● Task to complete: Where the word "cursor" appears in a line of the entries below, count that line and give the total alone.
++++++
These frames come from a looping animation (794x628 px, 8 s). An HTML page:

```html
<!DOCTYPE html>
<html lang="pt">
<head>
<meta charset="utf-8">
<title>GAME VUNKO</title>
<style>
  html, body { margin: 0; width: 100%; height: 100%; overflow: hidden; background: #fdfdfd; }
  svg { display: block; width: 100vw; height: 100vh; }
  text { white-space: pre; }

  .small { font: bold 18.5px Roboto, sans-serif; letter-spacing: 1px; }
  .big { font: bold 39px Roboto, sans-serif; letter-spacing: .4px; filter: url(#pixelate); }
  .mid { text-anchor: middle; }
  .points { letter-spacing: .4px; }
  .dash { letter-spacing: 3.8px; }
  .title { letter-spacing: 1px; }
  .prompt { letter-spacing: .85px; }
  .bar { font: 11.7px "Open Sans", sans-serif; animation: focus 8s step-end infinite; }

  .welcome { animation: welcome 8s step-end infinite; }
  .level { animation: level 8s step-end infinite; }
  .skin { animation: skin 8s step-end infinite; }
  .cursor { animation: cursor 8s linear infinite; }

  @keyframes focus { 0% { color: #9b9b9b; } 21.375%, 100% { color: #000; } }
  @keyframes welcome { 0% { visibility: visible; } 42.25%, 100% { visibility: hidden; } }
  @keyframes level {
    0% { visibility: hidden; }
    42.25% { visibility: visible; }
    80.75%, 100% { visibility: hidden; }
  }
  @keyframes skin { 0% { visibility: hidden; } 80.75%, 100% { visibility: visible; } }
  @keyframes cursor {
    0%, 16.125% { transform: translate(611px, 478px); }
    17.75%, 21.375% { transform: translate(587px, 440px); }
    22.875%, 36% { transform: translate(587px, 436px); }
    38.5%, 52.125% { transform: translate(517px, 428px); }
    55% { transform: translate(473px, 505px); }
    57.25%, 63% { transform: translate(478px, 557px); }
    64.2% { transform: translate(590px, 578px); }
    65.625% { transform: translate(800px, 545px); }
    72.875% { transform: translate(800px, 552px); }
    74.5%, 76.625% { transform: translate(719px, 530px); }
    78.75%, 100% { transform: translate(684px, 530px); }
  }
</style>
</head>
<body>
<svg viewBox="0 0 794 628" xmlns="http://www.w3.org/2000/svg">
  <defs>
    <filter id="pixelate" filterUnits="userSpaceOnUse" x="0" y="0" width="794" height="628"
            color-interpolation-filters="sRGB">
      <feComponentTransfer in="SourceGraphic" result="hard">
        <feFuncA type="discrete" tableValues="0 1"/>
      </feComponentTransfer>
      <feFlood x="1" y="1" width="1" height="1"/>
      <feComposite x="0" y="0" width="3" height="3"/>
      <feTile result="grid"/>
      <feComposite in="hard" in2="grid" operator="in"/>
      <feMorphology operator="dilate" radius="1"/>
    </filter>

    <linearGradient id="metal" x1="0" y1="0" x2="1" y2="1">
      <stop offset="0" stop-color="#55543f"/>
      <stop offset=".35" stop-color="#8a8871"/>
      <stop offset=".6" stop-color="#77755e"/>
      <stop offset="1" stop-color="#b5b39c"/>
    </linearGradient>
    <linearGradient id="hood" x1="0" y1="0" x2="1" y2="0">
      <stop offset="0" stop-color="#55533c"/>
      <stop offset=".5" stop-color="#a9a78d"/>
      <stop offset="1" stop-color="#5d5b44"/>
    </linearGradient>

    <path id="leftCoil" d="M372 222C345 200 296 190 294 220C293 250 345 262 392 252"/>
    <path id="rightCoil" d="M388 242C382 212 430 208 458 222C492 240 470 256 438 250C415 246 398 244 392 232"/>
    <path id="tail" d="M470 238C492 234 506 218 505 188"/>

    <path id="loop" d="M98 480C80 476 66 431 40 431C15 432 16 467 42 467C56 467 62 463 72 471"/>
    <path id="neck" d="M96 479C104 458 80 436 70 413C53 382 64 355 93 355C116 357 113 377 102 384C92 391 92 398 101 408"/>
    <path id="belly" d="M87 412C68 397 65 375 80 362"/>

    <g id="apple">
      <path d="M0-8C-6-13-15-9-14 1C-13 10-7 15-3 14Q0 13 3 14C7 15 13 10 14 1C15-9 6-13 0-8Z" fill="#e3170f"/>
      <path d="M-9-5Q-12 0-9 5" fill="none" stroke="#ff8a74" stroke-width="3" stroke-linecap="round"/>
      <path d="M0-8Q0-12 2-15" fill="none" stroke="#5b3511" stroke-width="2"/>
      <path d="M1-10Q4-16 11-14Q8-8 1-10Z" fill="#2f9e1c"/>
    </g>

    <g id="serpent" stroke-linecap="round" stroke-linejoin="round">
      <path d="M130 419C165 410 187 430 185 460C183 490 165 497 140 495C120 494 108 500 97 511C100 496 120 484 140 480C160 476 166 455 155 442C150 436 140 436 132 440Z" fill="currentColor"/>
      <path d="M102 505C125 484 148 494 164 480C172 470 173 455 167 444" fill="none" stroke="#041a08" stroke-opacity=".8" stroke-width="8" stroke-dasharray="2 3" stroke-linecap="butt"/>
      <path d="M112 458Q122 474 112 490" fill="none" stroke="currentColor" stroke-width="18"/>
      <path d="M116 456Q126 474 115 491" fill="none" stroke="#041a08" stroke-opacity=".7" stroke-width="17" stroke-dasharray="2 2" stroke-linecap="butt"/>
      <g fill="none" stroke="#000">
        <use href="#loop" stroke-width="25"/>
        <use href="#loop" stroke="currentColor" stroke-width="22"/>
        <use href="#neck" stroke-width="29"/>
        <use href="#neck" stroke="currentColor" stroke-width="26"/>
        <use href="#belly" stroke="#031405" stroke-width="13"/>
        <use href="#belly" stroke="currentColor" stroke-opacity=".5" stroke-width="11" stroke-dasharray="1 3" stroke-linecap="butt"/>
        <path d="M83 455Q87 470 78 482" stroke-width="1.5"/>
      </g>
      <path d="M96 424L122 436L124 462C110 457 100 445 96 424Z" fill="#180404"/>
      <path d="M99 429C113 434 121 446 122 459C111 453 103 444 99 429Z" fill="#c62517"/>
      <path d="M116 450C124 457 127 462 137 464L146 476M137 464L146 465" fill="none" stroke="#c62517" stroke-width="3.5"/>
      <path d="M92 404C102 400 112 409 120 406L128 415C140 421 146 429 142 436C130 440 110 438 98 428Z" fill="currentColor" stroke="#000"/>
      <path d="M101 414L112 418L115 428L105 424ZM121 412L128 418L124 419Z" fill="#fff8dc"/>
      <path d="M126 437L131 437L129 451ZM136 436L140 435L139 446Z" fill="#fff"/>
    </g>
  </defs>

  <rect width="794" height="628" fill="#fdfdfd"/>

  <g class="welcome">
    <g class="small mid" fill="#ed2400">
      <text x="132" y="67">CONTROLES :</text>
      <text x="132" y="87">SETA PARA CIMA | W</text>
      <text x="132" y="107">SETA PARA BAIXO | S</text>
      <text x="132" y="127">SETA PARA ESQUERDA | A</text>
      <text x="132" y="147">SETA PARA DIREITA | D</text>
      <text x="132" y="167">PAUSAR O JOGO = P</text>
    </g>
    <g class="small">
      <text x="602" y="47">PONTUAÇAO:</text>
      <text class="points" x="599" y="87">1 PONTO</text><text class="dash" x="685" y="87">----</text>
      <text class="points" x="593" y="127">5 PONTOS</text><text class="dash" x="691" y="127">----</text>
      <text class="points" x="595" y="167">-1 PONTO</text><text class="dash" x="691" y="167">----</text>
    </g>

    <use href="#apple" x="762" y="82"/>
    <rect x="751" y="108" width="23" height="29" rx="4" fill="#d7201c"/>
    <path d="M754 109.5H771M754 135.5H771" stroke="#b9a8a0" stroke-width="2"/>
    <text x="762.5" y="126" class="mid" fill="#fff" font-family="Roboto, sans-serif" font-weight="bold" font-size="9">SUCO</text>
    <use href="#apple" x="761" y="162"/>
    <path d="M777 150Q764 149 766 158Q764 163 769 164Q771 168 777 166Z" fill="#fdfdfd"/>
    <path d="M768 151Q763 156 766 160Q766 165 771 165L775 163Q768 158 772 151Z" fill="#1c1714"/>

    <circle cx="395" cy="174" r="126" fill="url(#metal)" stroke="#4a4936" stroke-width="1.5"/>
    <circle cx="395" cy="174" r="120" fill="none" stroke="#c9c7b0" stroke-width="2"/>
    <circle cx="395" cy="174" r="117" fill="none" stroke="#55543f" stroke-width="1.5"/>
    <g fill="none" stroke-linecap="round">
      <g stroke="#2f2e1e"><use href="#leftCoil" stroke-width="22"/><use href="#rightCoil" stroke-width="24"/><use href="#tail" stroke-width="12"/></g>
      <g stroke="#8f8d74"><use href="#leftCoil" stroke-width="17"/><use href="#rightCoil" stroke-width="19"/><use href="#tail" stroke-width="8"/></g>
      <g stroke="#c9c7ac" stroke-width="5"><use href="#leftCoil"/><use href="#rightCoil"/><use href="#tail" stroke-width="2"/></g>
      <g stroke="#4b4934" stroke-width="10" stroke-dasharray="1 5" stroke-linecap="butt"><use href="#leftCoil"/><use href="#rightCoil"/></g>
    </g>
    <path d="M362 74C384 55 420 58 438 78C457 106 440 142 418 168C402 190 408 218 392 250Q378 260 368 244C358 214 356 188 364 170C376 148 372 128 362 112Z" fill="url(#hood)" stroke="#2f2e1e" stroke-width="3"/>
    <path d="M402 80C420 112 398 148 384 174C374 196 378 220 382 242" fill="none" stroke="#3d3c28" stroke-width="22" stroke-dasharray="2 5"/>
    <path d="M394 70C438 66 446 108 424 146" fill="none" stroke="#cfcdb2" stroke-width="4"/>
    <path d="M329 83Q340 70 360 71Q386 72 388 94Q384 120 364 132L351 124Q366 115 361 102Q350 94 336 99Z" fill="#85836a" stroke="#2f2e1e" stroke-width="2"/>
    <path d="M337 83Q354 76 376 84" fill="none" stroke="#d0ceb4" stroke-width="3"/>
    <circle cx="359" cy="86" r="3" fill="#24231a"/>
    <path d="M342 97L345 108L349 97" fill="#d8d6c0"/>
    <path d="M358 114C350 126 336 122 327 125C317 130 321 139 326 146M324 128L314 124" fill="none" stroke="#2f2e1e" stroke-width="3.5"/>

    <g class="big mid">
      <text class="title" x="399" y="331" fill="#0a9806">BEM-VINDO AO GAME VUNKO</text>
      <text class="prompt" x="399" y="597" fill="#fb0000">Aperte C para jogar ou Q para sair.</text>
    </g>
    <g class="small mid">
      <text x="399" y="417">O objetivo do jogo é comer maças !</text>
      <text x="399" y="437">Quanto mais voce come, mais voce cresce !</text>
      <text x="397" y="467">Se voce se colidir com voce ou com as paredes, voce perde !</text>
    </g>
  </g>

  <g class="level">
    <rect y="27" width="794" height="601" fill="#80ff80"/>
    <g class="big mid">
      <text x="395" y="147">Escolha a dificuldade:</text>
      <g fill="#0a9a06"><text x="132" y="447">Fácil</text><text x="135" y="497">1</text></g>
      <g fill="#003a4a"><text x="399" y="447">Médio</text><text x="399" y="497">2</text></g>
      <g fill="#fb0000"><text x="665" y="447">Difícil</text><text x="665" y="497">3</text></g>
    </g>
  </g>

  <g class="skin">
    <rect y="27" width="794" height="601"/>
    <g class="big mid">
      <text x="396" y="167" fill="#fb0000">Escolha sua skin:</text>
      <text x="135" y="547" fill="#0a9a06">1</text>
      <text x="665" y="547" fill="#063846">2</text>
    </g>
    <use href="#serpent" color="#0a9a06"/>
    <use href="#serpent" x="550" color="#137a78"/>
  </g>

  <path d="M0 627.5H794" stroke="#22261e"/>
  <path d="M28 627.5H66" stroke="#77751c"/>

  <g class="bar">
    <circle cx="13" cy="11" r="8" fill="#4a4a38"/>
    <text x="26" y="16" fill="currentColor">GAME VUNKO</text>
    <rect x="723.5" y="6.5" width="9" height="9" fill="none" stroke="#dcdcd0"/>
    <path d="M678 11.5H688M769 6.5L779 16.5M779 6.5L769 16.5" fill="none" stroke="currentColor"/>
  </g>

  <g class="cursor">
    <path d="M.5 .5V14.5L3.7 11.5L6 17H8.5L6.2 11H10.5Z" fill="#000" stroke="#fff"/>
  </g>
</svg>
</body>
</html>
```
++++++
● Your solution: 3